It's OK for the press and blogosphere to keep bashing Microsoft; the company seems to like adversity and do well when it encounters it. But if you want the real story, look past the headlines. Microsoft is steadfast in its competitive will and tenacity. To get a real sense of that, talk to Microsoft's partners and ask them why they're so bullish. If Microsoft fails, then so do they. If they're happy, then there are likely several good reasons.

Posted by Andrew J. Brust on 07/18/2011 at 1:15 PM


comments powered by Disqus

Featured

  • Vendors Update Controls for .NET Core 3.1, Blazor

    This week saw two third-party vendors of dev tools -- UX and UI toolkits and controls -- release new offerings that include support for two of Microsoft's main open source frameworks, the cross-platform .NET Core 3.1 and Blazor, which allows for creating browser-based web applications with C# instead of JavaScript.

  • C++ Is Focus of New Visual Studio 2019 v16.7 Preview 2

    C++ development is a focus point of the new Visual Studio 2019 v16.7 Preview 2, featuring a slew of tweaks and improvements touching upon remote SSH connections, IntelliSense support and more.

  • Clustering Non-Numeric Data Using C#

    Clustering non-numeric -- or categorial -- data is surprisingly difficult, but it's explained here by resident data scientist Dr. James McCaffrey of Microsoft Research, who provides all the code you need for a complete system using an algorithm based on a metric called category utility (CU), a measure how much information you gain by clustering.

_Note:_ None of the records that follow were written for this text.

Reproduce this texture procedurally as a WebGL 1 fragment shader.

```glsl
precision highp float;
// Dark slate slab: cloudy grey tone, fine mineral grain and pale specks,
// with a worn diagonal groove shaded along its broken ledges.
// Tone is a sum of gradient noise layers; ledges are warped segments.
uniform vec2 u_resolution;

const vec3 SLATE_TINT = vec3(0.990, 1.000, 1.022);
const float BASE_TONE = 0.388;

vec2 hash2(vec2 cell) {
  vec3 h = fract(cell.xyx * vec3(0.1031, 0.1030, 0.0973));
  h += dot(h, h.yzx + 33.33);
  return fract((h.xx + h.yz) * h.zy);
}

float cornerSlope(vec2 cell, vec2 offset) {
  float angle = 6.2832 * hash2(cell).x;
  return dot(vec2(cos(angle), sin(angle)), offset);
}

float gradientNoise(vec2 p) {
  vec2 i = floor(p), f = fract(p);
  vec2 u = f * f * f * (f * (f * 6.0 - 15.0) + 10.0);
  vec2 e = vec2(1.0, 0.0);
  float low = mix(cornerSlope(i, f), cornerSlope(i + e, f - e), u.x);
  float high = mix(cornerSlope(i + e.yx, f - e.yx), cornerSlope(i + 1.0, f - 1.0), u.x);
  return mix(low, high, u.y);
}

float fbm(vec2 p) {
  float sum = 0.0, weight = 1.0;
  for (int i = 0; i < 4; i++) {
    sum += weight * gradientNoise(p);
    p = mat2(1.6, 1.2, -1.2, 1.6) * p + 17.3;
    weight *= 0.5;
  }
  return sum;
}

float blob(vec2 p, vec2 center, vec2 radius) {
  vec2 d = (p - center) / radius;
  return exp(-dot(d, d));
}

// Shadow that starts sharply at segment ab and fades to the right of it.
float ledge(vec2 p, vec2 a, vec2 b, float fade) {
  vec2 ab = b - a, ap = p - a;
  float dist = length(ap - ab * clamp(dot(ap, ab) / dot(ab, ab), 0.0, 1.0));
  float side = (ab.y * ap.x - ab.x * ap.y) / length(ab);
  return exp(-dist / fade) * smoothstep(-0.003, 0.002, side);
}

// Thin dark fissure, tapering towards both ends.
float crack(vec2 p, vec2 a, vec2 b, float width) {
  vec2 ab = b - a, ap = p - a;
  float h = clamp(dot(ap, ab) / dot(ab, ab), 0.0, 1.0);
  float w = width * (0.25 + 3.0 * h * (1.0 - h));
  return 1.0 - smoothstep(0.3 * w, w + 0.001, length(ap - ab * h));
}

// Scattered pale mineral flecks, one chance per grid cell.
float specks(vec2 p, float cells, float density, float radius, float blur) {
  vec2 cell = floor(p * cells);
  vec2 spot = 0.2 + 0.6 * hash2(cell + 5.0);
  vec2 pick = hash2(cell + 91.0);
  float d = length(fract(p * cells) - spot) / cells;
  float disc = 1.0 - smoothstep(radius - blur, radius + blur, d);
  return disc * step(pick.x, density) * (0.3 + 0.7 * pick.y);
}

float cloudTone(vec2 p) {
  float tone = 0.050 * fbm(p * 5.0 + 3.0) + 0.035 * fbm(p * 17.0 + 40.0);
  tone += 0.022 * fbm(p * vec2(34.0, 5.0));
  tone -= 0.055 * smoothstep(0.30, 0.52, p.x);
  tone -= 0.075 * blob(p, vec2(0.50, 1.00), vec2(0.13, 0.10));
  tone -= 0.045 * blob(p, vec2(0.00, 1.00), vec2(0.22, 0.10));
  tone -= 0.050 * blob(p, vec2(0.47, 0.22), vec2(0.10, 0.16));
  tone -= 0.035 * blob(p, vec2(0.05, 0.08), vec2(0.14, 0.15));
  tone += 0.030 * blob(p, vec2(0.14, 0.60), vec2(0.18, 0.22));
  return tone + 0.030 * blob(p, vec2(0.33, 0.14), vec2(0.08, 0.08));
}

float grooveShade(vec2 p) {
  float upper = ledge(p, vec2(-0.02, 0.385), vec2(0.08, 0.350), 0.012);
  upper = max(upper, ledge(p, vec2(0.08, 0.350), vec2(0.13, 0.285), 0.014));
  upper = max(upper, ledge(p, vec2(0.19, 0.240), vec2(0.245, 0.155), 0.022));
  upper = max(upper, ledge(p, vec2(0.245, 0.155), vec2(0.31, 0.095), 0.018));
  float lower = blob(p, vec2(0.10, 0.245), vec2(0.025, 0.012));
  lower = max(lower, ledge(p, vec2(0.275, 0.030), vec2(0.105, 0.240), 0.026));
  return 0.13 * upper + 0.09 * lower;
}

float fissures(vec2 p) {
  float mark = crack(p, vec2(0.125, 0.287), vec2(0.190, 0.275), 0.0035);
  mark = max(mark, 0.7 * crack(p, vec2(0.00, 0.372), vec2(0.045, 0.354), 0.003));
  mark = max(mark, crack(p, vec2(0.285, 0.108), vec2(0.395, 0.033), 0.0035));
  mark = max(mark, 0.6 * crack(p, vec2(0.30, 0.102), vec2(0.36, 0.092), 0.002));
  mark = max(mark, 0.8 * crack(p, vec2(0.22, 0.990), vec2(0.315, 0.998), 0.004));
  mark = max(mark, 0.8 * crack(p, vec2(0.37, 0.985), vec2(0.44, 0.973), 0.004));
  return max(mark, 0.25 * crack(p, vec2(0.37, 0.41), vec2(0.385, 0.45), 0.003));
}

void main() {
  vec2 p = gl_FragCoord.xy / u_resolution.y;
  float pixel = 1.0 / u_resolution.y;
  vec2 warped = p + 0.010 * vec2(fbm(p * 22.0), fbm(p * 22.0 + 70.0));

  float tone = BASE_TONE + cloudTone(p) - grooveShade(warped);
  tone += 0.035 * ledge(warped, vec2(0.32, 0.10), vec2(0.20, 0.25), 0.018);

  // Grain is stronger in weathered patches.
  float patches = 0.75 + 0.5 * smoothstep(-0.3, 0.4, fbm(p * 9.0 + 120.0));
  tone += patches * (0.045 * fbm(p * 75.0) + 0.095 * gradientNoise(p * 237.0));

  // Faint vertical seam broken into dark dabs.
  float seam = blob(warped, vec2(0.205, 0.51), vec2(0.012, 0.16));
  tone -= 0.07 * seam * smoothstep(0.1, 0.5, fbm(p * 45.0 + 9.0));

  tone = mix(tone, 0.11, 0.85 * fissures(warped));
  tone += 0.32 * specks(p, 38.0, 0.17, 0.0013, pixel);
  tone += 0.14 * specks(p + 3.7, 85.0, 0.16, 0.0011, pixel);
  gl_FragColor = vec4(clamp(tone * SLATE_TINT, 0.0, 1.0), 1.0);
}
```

  • So What's Up with Microsoft's (and Everyone Else's) Love of Rust?

    Microsoft already stewards several popular programming languages -- C#, TypeScript, F# -- so what's up with its love of Rust, along with the rest of the world?

  • C# Steps Up Programming Language Popularity Ladder

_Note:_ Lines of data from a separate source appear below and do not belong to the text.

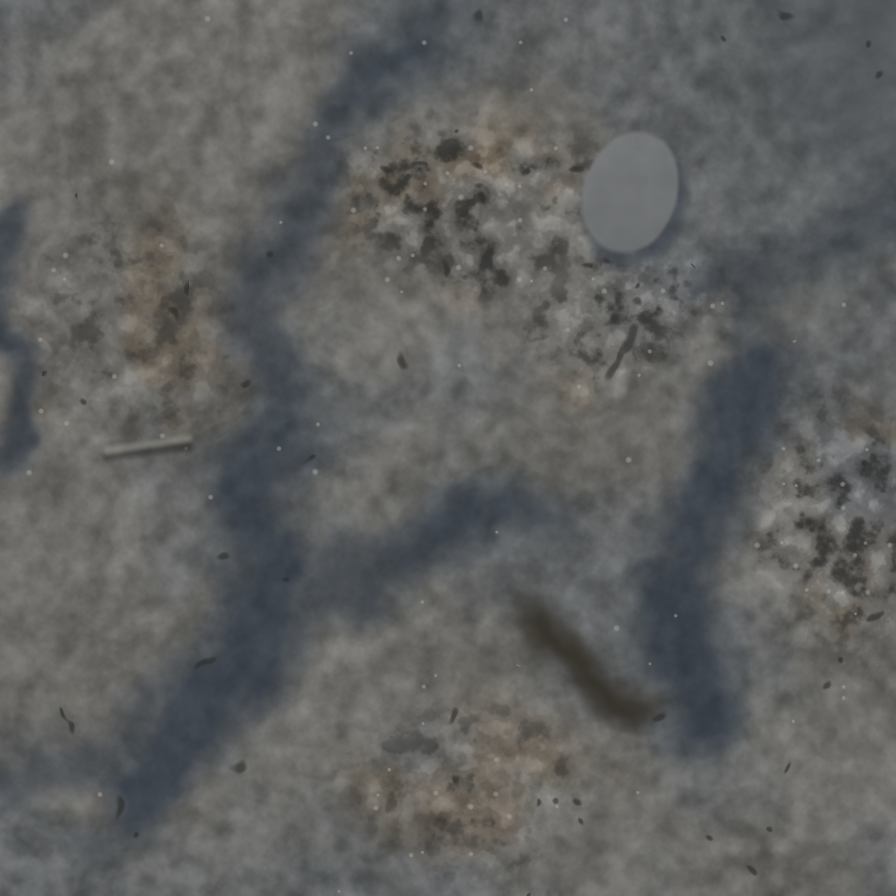
Give the GLSL for this texture, as a WebGL 1 fragment shader.

```glsl
precision highp float;
// Damp grey mud with blue shadowed furrows, gritty patches and a smooth pebble.
uniform vec2 u_resolution;

const vec3 MUD = vec3(0.418, 0.412, 0.395);
const vec3 SHADOW = vec3(0.215, 0.245, 0.280);
const vec3 WET = vec3(0.355, 0.370, 0.380);
const vec3 RUST = vec3(0.410, 0.360, 0.300);
const vec3 PIT = vec3(0.165, 0.165, 0.160);
const vec3 PEBBLE = vec3(0.435, 0.445, 0.450);
const vec3 GLINT = vec3(0.640, 0.630, 0.590);

float hash(vec2 p) {
  vec3 q = fract(vec3(p.xyx) * 0.1031);
  q += dot(q, q.yzx + 33.33);
  return fract((q.x + q.y) * q.z);
}

float noise(vec2 p) {
  vec2 i = floor(p), f = fract(p);
  f = f * f * (3.0 - 2.0 * f);
  return mix(mix(hash(i), hash(i + vec2(1.0, 0.0)), f.x),
             mix(hash(i + vec2(0.0, 1.0)), hash(i + 1.0), f.x), f.y);
}

float fbm(vec2 p) {
  float sum = 0.0, amp = 0.5;
  for (int i = 0; i < 4; i++) {
    sum += amp * noise(p);
    p = mat2(1.6, 1.2, -1.2, 1.6) * p + 17.3;
    amp *= 0.5;
  }
  return sum / 0.9375;
}

// Soft stroke from a to b, bowed sideways by bend times its length.
float stroke(vec2 p, vec2 a, vec2 b, float bend, float width) {
  vec2 d = b - a;
  float h = clamp(dot(p - a, d) / dot(d, d), 0.0, 1.0);
  vec2 bow = vec2(-d.y, d.x) * bend * 4.0 * h * (1.0 - h);
  return 1.0 - smoothstep(0.0, width, length(p - a - d * h - bow));
}

// Soft elliptical patch.
float patchMask(vec2 p, vec2 centre, vec2 radius) {
  return 1.0 - smoothstep(0.35, 1.25, length((p - centre) / radius));
}

// Sparse round dots, jittered inside their cells; density is the filled share.
float specks(vec2 p, float cells, float density, float radius) {
  vec2 id = floor(p * cells);
  vec2 centre = 0.35 + 0.3 * vec2(hash(id + 7.1), hash(id + 23.7));
  float size = radius * (0.5 + 0.5 * hash(id + 41.9));
  float disc = 1.0 - smoothstep(size * 0.3, size, length(fract(p * cells) - centre));
  return disc * step(1.0 - density, hash(id + 3.3));
}

float furrows(vec2 p) {
  float f = 0.68 * stroke(p, vec2(0.47, 0.98), vec2(0.29, 0.46), -0.10, 0.070);
  f = max(f, 0.95 * stroke(p, vec2(0.29, 0.46), vec2(0.15, 0.11), 0.17, 0.100));
  f = max(f, 0.55 * stroke(p, vec2(0.20, 0.15), vec2(0.00, 0.15), 0.0, 0.050));
  f = max(f, 0.70 * stroke(p, vec2(0.29, 0.30), vec2(0.59, 0.43), 0.0, 0.065));
  f = max(f, 0.95 * stroke(p, vec2(0.87, 0.59), vec2(0.78, 0.20), -0.13, 0.080));
  f = max(f, 0.55 * stroke(p, vec2(0.82, 0.65), vec2(1.00, 0.76), 0.0, 0.085));
  return max(f, 0.75 * stroke(p, vec2(0.01, 0.78), vec2(0.02, 0.48), 0.0, 0.035));
}

float gritPatches(vec2 p) {
  float g = patchMask(p, vec2(0.53, 0.78), vec2(0.17, 0.12));
  g = max(g, patchMask(p, vec2(0.70, 0.65), vec2(0.13, 0.08)));
  g = max(g, patchMask(p, vec2(0.94, 0.42), vec2(0.12, 0.18)));
  g = max(g, 0.6 * patchMask(p, vec2(0.15, 0.64), vec2(0.14, 0.16)));
  return max(g, 0.7 * patchMask(p, vec2(0.54, 0.13), vec2(0.16, 0.12)));
}

void main() {
  vec2 p = gl_FragCoord.xy / u_resolution;
  vec2 warp = vec2(fbm(p * 9.0), fbm(p * 9.0 + 51.0)) - 0.5;
  vec2 w = p + 0.11 * warp;
  float grit = gritPatches(w);
  float calm = smoothstep(0.72, 1.0, p.x) * smoothstep(0.68, 0.95, p.y);

  // Mud body: broad tint, fine grain and relief lit from the upper left.
  vec3 color = mix(MUD, WET, 0.75 * smoothstep(0.43, 0.68, fbm(p * 4.0 + 8.0)));
  color = mix(color, WET * 0.95, calm);
  color = mix(color, RUST, 0.8 * grit * smoothstep(0.45, 0.7, fbm(p * 11.0 + 30.0)));
  float relief = fbm(w * 20.0) - fbm(w * 20.0 + vec2(-0.3, 0.3));
  float grain = fbm(p * 55.0) - 0.5;
  color += (0.13 * relief + 0.17 * grain) * (1.0 - 0.65 * calm);
  color += 0.11 * (fbm(w * 8.0 + 14.0) - 0.5);

  // Furrows in blue shade, broken up by the surface.
  float shade = furrows(w) * (0.75 + 0.6 * fbm(p * 24.0 + 5.0));
  color = mix(color, SHADOW + 0.07 * grain, clamp(shade, 0.0, 0.9));

  // Grit: dark gaps between lighter crumbs, plus scattered pits and glints.
  float crumbs = fbm(p * 48.0 + 90.0);
  color = mix(color, PIT, 0.75 * grit * smoothstep(0.50, 0.76, crumbs));
  color += 0.11 * grit * (1.0 - smoothstep(0.25, 0.46, crumbs));
  color = mix(color, PIT, 0.6 * specks(w, 34.0, 0.04 + 0.12 * grit, 0.33));
  color = mix(color, GLINT, 0.55 * specks(p, 75.0, 0.012 + 0.07 * grit, 0.35));

  // Brown hollow and a thin pale twig over its shade.
  float hollow = stroke(w, vec2(0.61, 0.31), vec2(0.69, 0.24), 0.0, 0.045);
  color = mix(color, PIT * vec3(1.15, 1.05, 0.9), 0.85 * hollow);
  color = mix(color, PIT, 0.5 * stroke(p, vec2(0.12, 0.49), vec2(0.21, 0.502), 0.0, 0.010));
  color = mix(color, GLINT * 0.85, 0.6 * stroke(p, vec2(0.12, 0.497), vec2(0.21, 0.511), 0.0, 0.008));

  // Smooth pebble with its shadow at the lower right.
  vec2 q = mat2(0.96, 0.28, -0.28, 0.96) * (p - vec2(0.703, 0.785)) + 0.012 * warp;
  float rim = length(q / vec2(0.054, 0.070));
  float underside = length((q - vec2(0.009, -0.012)) / vec2(0.057, 0.073));
  color = mix(color, SHADOW, 0.6 * (1.0 - smoothstep(0.85, 1.15, underside)));
  vec3 stone = PEBBLE + 0.04 * grain + 0.25 * (q.y - q.x) * rim;
  color = mix(color, stone, 1.0 - smoothstep(0.93, 1.05, rim));
  gl_FragColor = vec4(color, 1.0);
}
```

    Microsoft's C# programming language climbed a year-over-year notch on the TIOBE Index, which measures popularity among developers.

.NET Insight

Sign up for our newsletter.

Terms and Privacy Policy consent

I agree to this site's Privacy Policy.

Upcoming Events